  3. Community Outreach Programs
    Aiming to improve public health knowledge on a grassroots level, health teachers work in community outreach programs, presenting health seminars and creating educational materials for the general public. A BS in public health and/or master of public health may be required.

  4. Journalism and Media
    Public health journalists write articles and stories about public health issues for print or online publication, television, or radio. They report important scientific research in a style that is easy for the public to understand. As journalists, they often interview interesting people for their articles. They work for publications, local hospitals, research centers, insurance companies, and health centers. They may have a BS in communication, an MS in communication, or a journalism degree.

  5. Working Abroad for Nongovernment Organizations
    Nongovernment organizations (NGOs) are not-for-profit groups organized on a local, national, or international level to address issues in support of the public good. Directors of NGOs may work in an international setting, overseeing the managerial aspects of the organization. Travel may be a regular part of their job. Examples of NGOs are Amnesty International, Human Rights Watch, and Lawyers Without Borders. Some directors may have medical or law degrees, while others may have graduate degrees such as a master of public health (MPH), doctor of public health (DrPH), orPhD in Public Health.

  6. Public Health Settings
    Epidemiologists and environmental scientists spend the majority of their time in a variety of public health settings. Epidemiologists conduct research, analyze data, and investigate the causes of disease and other public health problems. They work in hospitals, universities and colleges, and city and state health departments. Environmental scientists study the effects of the environment on public health and discover new ways to improve how we interact with our environment.

  7. Working with Animals
    Public health veterinarians are experts at studying the causes and distribution of diseases, or epidemiology, between animals and humans as well as human to human. They’ve been invaluable in determining the source and distribution of several diseases that pose risks to humans, such as rabies, SARS, and West Nile virus. Many work to ensure food safety at farms, processing plants, and distribution centers. In addition to a veterinary degree, they usually have a master of public health degree. With their specialized knowledge and skill set, public health veterinarians may work as epidemiologists, pathologists, or researchers.

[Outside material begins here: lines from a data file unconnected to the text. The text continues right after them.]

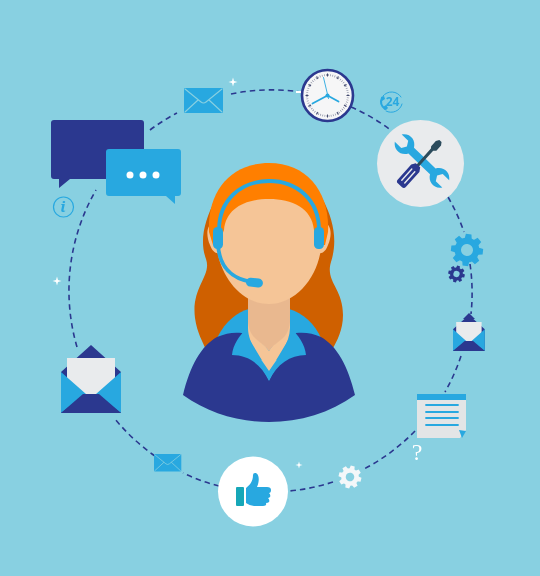
<!DOCTYPE html>
<html lang="en">
<head>
<meta charset="utf-8">
<title>Customer support</title>
<style>
:root {
  --sky: #88d0e1;
  --navy: #2b388f;
  --blue: #28a8e0;
  --paper: #e9ebed;
  --white: #fff;
  --hair: #ff7f00;
  --hair-shade: #cf6000;
  --skin: #f5c597;
  --skin-shade: #e9b88f;
}
html, body { margin: 0; background: var(--sky); overflow: hidden; }
svg { display: block; }
.navy { fill: var(--navy); }
.blue { fill: var(--blue); }
.paper { fill: var(--paper); }
.white { fill: var(--white); }
.hair { fill: var(--hair); }
.hair-shade { fill: var(--hair-shade); }
.skin { fill: var(--skin); }
.skin-shade { fill: var(--skin-shade); }
.ring { fill: none; stroke: var(--navy); stroke-width: 1.6; stroke-dasharray: 5.5 4; }
.line { fill: none; stroke-linecap: round; stroke-linejoin: round; }
.badge { font: 700 12px "Open Sans", sans-serif; fill: var(--blue); text-anchor: middle; }
.info { font: italic 700 15px "Noto Serif", serif; fill: var(--blue); text-anchor: middle; }
.question { font: 24px "Liberation Serif", serif; fill: var(--white); text-anchor: middle; }
</style>
</head>
<body>
<svg width="540" height="576" viewBox="0 0 540 576" role="img" aria-label="Support agent with a headset, circled by service icons">
  <defs>
    <path id="sparkle" d="M0-4.5 1-1 4.5 0 1 1 0 4.5-1 1-4.5 0-1-1Z"/>
    <g id="gear">
      <circle r="9.2" fill="none" stroke="currentColor" stroke-width="6.4"/>
      <g id="gear-teeth" fill="currentColor">
        <path id="tooth-pair" d="M-3.6-11-2.8-16H2.8L3.6-11ZM-3.6 11-2.8 16H2.8L3.6 11Z"/>
        <use href="#tooth-pair" transform="rotate(45)"/>
        <use href="#tooth-pair" transform="rotate(90)"/>
        <use href="#tooth-pair" transform="rotate(135)"/>
      </g>
    </g>
    <g id="closed-envelope">
      <rect class="blue" width="39" height="25" rx="1"/>
      <path class="line" d="M1 1 17 14Q19.500 16 22 14L38 1M1 24 14 12M38 24 25 12" stroke="#88d0e1" stroke-width="1.1"/>
    </g>
    <g id="open-envelope">
      <path class="navy" d="M0 27 30 0 60 27V68H0Z"/>
      <path class="paper" d="M6 13H54V48L30 60 6 48Z"/>
      <path class="blue" d="M0 27 25 49 0 68ZM60 27 35 49 60 68Z"/>
      <path class="navy" d="M0 68 22 49H38L60 68Z"/>
    </g>
    <g id="clock-ticks" stroke="#444b70">
      <path id="tick-pair" d="M0-22V-19M0 22V19"/>
      <use href="#tick-pair" transform="rotate(30)"/>
      <use href="#tick-pair" transform="rotate(60)"/>
      <use href="#tick-pair" transform="rotate(90)"/>
      <use href="#tick-pair" transform="rotate(120)"/>
      <use href="#tick-pair" transform="rotate(150)"/>
    </g>
  </defs>

  <rect width="540" height="576" fill="#88d0e1"/>

  <g id="orbit" class="ring">
    <path d="M231 94A201 201 0 0 1 301 92"/>
    <path d="M351 107A201 201 0 0 1 392 131"/>
    <path d="M448 197A201 201 0 0 1 464 232"/>
    <path d="M470 264A201 201 0 0 1 471 314"/>
    <path d="M461 356A201 201 0 0 1 445 392"/>
    <path d="M415 431A201 201 0 0 1 364 469"/>
    <path d="M333 482A201 201 0 0 1 289 491"/>
    <path d="M219 486A201 201 0 0 1 183 473"/>
    <path d="M155 456A201 201 0 0 1 115 419"/>
    <path d="M77 347A201 201 0 0 1 96 190"/>
    <path d="M150 130A201 201 0 0 1 177 113"/>
  </g>

  <g id="agent">
    <path class="hair-shade" d="M215 200C205 220 199 240 206 259C212 276 191 287 195 318C197 333 203 342 206 350H332C337 341 343 330 343 315C343 288 325 282 331 262C338 240 333 219 323 200Z"/>
    <path class="blue" d="M217 338C226 320 238 312 249 309H289C303 313 315 324 321 338L300 360H238Z"/>
    <path class="skin-shade" d="M248 280H290V328C290 341 276 341 269 351C262 341 248 341 248 328Z"/>
    <path class="skin" d="M248 322C250 341 262 340 269 351C276 340 288 341 290 322V337L269 372 248 337Z"/>
    <path class="navy" d="M183 395C190 366 201 346 217 337C226 333 234 332 242 333L269 380 296 333C304 332 313 333 321 337C337 346 348 366 355 395C330 413 300 422 269 422C238 422 208 413 183 395Z"/>
    <path class="blue" d="M248 328C239 335 233 345 232 355C248 355 261 364 269 381C277 364 290 355 306 355C305 345 299 335 290 328C290 343 278 358 269 371C260 358 248 343 248 328Z"/>
    <path class="skin" d="M214 222C206 225 206 236 210 245C212 251 216 254 219 253L222 224ZM324 222C332 225 332 236 328 245C326 251 322 254 319 253L316 224Z"/>
    <path class="hair" d="M209 232C207 192 230 163 269 163C307 163 330 192 328 232L325 245H213Z"/>
    <path class="skin" d="M224 230C226 208 246 199 269 199C292 199 312 208 314 230L321 248C318 276 297 304 269 304C241 304 220 276 217 248Z"/>
    <g id="headset">
      <path class="line" d="M219 230C219 200 241 181 269 181C297 181 319 200 319 230M218 244C219 267 232 279 252 282" stroke="#28a8e0" stroke-width="3.800"/>
      <rect class="blue" x="213" y="227" width="10" height="22" rx="4.500"/>
      <rect class="blue" x="314" y="227" width="10" height="22" rx="4.500"/>
      <rect class="blue" x="246" y="278" width="17" height="9" rx="4.500" transform="rotate(6 254 282)"/>
    </g>
  </g>

  <g id="chat">
    <path class="navy" d="M54 120H141Q144 120 144 123V176Q144 179 141 179H70L59 188V179H54Q51 179 51 176V123Q51 120 54 120Z"/>
    <path class="blue" d="M109 149H178Q181 149 181 152V193Q181 196 178 196H175V204L166 196H109Q106 196 106 193V152Q106 149 109 149Z"/>
    <g class="white">
      <circle cx="130" cy="175" r="3.500"/>
      <circle cx="143" cy="175" r="3.500"/>
      <circle cx="156" cy="175" r="3.500"/>
    </g>
  </g>

  <g id="information">
    <circle cx="63.500" cy="207" r="10" fill="none" stroke="#28a8e0" stroke-width="1.200"/>
    <text class="info" x="63" y="212">i</text>
  </g>

  <use href="#closed-envelope" x="184" y="88"/>
  <use href="#closed-envelope" transform="translate(154 454) scale(.7)"/>
  <use href="#open-envelope" transform="translate(61 345)"/>
  <use href="#open-envelope" transform="translate(453 315) scale(.53)"/>
  <path class="navy" d="M463 319 469 313 475 319Z"/>

  <g id="clock" transform="translate(327.500 95.500)">
    <circle r="25.500" fill="#f6f6f7" stroke="#2b388f" stroke-width="2.600"/>
    <circle r="20.500" fill="none" stroke="#777c94" stroke-width="2" stroke-dasharray=".6 1.550"/>
    <use href="#clock-ticks"/>
    <path class="line" d="M0 0-15 8M0 0 11 6" stroke="#28a8e0" stroke-width="1.800"/>
    <path class="line" d="M1 3-4-18" stroke="#28a8e0" stroke-width=".9"/>
    <circle class="blue" r="2"/>
  </g>
  <path class="white" d="M296 91H301V93H296Z"/>

  <g id="all-day-service">
    <path class="line" d="M383 96A11 11 0 0 1 401 97M402 104A11 11 0 0 1 386 111" stroke="#28a8e0" stroke-width="1"/>
    <path class="line" d="M382 98Q379 104 385 109" stroke="#28a8e0" stroke-width="2"/>
    <path class="blue" d="M381 97 384 96 385 99 382 101ZM383 107 386 105 388 108 386 110Z"/>
    <text class="badge" x="392.500" y="106">24</text>
  </g>

  <g id="tools">
    <circle class="paper" cx="420.500" cy="163.500" r="43.500"/>
    <g class="blue" transform="translate(422 161) rotate(-46)">
      <path id="wrench-end" d="M-4 0V-15C-11-19-12-28-5-33V-24L0-21 5-24V-33C12-28 11-19 4-15V0Z"/>
      <use href="#wrench-end" transform="rotate(180)"/>
    </g>
    <g transform="translate(420 163) rotate(42)">
      <path d="M-1.500 4V-18L-3-20V-27L-1-30H2L4-27V-20L1.500-18V4Z" fill="#2b4b5c"/>
      <path class="navy" d="M-3 3H3L5.500 7V27Q5.500 30 2.500 30H-2.500Q-5.500 30-5.500 27V7Z"/>
      <path class="line" d="M-2 10V25M2 10V25" stroke="#e9ebed" stroke-width="1.400"/>
    </g>
  </g>

  <use href="#gear" transform="translate(467 250) rotate(6)" color="#28a8e0"/>
  <use href="#gear" transform="translate(456.500 274) rotate(14) scale(.52)" color="#2b388f"/>
  <use href="#gear" transform="translate(350 477) rotate(14) scale(.71)" color="#f4f7f9"/>

  <g id="note">
    <path d="M417 399H466V430L460 438H417Z" fill="#e3e5e6"/>
    <rect class="blue" x="417" y="394" width="49" height="6"/>
    <path class="blue" d="M459 430 466 431 462 438Z"/>
    <path class="line" d="M426 405H458M426 412H458M426 418H458M426 425H458" stroke="#28a8e0" stroke-width="1.800"/>
  </g>
  <text class="question" x="417" y="460">?</text>

  <g id="approval">
    <circle class="white" cx="253" cy="491.500" r="35"/>
    <rect x="236" y="487" width="8" height="19" rx="1" fill="#16a7b8"/>
    <path class="blue" d="M246 488C250 485 253 481 253 475Q253 473 255 473C259 473 260 480 257 487H267Q271 487 271 490 271 493 269 493 271 495 270 497 269 498 268 498 270 500 269 502 268 503 266 503 267 506 263 506H254Q250 506 246 503Z"/>
  </g>

  <g id="sparkles" class="white">
    <use href="#sparkle" x="233" y="82"/>
    <use href="#sparkle" x="57" y="281"/>
    <use href="#sparkle" transform="translate(299 465) scale(.8)"/>
  </g>
</svg>
</body>
</html>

Online Public Health Degree Programs at Walden University

Walden University offers a range of accredited online public health degree programs and graduate certificate programs for students pursuing diverse public health careers.

Walden University, an accredited institution, has been serving the higher education needs of adult learners for nearly 50 years. Today, more than 47,800 students from across the U.S. and more than 150 countries are pursuing their bachelor’s, master’s, or doctoral degrees or certificates online at Walden.

Explore Walden University's online public health degree programs and specialized certification programs that fit your career goals. Earn your degree in a flexible online format that fits your life and schedule.

Career options may require additional experience, training, or other factors beyond the successful completion of this degree program.

Walden University is accredited by The Higher Learning Commission,